**What is needed**
Copy out each line containing "field" from the entries below.

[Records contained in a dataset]
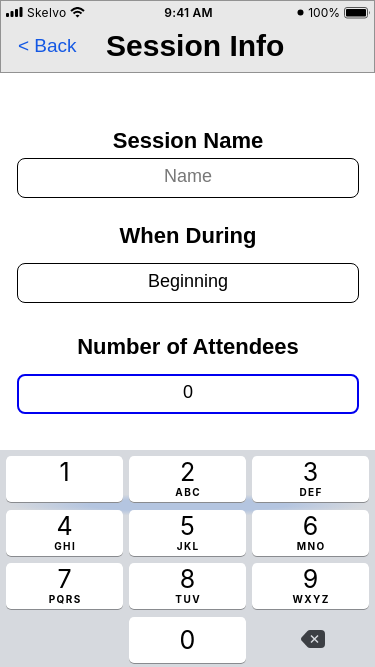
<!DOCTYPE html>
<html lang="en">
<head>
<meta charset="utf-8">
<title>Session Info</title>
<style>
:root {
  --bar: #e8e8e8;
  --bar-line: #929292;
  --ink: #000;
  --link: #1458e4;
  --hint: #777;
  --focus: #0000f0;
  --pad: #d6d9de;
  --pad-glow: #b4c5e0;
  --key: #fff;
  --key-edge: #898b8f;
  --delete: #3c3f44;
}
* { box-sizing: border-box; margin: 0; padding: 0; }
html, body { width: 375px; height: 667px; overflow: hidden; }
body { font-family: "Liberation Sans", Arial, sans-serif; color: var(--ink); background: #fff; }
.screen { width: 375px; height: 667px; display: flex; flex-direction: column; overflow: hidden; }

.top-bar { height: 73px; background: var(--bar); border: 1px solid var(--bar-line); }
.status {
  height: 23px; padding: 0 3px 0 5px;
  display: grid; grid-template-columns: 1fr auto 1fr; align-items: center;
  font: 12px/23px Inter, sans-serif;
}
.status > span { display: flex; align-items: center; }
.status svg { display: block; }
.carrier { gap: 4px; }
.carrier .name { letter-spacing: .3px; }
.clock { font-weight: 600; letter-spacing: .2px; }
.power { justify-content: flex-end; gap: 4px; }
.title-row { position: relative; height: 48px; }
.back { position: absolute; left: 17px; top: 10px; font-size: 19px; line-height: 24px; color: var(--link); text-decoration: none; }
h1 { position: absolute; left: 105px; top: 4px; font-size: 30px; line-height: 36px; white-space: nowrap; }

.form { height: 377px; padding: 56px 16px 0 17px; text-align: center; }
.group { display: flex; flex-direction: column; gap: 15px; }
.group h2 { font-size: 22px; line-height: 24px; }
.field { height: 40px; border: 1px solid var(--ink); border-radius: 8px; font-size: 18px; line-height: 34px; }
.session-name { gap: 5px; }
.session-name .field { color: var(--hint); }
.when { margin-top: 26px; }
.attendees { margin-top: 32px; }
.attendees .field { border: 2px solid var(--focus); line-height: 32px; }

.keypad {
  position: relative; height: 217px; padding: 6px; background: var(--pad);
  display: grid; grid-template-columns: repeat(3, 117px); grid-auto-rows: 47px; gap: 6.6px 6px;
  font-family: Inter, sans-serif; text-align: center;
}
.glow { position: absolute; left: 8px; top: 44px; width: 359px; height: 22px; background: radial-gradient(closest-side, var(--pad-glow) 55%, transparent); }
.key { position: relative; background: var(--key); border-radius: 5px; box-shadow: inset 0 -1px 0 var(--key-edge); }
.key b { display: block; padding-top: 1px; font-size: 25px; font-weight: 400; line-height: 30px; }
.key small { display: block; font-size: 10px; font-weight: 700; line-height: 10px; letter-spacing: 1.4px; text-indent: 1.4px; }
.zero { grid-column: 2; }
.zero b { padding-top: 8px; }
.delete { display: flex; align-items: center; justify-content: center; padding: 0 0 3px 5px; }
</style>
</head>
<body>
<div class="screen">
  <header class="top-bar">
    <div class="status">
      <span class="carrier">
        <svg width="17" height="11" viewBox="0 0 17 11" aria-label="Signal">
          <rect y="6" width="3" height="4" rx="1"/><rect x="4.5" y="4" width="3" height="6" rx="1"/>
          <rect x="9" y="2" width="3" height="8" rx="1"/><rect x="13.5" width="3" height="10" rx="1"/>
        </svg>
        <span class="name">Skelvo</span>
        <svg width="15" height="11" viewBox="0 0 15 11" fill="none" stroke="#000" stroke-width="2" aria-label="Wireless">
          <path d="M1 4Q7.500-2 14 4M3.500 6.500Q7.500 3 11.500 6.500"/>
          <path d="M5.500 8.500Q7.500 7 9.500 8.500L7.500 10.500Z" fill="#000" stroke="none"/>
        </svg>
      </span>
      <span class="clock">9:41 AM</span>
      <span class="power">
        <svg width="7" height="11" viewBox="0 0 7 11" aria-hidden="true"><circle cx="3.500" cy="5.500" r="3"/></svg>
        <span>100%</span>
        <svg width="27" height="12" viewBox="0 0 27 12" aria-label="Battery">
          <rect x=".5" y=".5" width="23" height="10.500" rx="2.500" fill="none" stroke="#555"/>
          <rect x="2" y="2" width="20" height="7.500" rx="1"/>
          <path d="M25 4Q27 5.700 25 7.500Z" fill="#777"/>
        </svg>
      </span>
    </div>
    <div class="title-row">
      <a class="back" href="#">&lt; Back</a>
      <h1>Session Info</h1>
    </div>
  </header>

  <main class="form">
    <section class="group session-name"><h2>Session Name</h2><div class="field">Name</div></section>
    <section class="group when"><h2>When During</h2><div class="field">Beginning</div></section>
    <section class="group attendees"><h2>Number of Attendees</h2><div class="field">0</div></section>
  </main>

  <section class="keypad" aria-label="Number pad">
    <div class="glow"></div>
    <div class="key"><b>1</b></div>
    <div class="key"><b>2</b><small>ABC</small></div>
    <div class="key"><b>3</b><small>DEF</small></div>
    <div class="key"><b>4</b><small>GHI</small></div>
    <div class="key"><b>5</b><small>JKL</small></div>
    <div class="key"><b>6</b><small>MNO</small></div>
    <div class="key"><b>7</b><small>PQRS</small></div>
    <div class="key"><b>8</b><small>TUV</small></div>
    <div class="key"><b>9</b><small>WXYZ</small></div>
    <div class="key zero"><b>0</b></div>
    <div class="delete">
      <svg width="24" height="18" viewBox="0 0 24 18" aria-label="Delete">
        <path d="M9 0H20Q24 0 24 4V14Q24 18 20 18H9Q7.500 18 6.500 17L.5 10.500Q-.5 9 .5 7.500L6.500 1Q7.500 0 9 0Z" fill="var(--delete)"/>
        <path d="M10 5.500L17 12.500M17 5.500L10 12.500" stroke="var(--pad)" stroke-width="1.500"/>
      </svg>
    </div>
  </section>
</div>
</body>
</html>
==
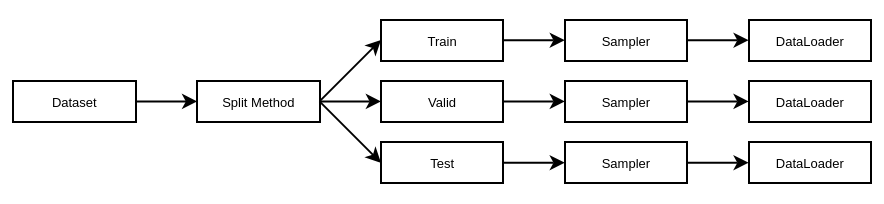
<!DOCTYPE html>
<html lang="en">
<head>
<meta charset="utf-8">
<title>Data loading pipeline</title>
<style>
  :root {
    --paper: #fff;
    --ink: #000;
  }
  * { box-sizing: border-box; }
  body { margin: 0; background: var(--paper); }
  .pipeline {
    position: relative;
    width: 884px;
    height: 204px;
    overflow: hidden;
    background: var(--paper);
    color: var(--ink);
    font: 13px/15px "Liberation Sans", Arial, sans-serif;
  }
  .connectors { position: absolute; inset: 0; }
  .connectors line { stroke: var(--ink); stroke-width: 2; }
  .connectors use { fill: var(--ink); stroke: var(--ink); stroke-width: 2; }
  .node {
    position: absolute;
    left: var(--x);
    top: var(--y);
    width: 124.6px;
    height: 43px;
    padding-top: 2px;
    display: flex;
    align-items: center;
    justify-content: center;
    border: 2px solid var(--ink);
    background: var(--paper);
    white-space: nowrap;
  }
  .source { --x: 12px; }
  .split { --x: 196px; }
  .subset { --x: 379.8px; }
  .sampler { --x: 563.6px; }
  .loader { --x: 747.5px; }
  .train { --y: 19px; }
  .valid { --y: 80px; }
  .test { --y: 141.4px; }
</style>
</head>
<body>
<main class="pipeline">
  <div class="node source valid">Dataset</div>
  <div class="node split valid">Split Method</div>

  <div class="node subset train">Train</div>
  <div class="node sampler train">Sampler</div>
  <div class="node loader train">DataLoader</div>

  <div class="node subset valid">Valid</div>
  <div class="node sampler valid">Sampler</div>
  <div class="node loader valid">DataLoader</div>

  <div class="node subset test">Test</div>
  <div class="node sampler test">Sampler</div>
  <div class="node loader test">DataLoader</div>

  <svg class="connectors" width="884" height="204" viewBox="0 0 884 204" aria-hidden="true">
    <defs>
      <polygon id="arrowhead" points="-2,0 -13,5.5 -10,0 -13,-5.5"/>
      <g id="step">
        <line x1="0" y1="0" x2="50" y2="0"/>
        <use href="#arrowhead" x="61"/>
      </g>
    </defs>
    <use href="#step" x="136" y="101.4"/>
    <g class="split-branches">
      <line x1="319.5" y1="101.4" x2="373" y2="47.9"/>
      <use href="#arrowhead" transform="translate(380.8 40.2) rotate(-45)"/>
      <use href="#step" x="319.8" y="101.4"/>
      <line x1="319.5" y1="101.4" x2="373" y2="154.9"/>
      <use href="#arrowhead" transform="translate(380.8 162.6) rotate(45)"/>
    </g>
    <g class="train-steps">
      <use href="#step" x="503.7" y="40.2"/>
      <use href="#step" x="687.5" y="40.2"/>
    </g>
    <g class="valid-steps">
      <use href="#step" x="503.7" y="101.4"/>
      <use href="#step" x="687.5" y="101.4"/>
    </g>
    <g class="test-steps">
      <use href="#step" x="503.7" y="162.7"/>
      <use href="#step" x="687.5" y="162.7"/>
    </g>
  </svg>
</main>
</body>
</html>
==
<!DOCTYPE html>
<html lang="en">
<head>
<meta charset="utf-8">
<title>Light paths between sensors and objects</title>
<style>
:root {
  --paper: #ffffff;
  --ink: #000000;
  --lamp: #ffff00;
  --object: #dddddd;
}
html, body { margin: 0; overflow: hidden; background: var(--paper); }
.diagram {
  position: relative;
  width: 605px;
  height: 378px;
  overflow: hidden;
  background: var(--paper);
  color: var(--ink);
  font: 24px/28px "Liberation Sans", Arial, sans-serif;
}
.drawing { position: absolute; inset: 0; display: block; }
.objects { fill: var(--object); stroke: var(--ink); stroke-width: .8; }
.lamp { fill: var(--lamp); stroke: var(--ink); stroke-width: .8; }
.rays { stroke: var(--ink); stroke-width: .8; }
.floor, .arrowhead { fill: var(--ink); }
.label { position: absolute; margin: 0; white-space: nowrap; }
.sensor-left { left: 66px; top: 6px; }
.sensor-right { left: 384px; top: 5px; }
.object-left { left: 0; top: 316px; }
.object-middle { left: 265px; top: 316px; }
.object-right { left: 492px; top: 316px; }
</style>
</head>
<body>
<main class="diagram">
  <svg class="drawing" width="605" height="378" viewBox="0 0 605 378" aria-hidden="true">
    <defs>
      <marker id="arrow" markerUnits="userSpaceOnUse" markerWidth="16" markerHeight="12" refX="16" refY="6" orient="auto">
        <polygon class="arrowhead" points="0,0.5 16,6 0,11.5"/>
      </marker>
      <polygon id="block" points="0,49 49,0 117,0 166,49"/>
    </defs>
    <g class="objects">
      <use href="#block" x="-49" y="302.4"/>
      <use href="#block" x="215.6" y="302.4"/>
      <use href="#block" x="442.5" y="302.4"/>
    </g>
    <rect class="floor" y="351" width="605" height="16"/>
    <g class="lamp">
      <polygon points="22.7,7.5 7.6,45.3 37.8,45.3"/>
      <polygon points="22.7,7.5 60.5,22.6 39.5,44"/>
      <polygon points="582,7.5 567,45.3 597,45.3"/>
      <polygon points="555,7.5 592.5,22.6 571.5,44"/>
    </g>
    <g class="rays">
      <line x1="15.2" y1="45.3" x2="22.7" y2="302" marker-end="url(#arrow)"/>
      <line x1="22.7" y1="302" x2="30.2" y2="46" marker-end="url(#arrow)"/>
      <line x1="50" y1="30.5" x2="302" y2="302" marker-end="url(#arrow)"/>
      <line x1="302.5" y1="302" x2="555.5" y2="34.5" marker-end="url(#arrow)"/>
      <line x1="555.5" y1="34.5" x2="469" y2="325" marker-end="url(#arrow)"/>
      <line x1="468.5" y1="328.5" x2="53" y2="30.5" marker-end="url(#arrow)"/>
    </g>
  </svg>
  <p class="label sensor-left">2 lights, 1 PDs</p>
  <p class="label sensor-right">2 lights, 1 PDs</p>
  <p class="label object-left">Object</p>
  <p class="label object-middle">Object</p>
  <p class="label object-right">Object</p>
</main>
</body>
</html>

**Finished exercise**
.field { height: 40px; border: 1px solid var(--ink); border-radius: 8px; font-size: 18px; line-height: 34px; }
.session-name .field { color: var(--hint); }
.attendees .field { border: 2px solid var(--focus); line-height: 32px; }
    <section class="group session-name"><h2>Session Name</h2><div class="field">Name</div></section>
    <section class="group when"><h2>When During</h2><div class="field">Beginning</div></section>
    <section class="group attendees"><h2>Number of Attendees</h2><div class="field">0</div></section>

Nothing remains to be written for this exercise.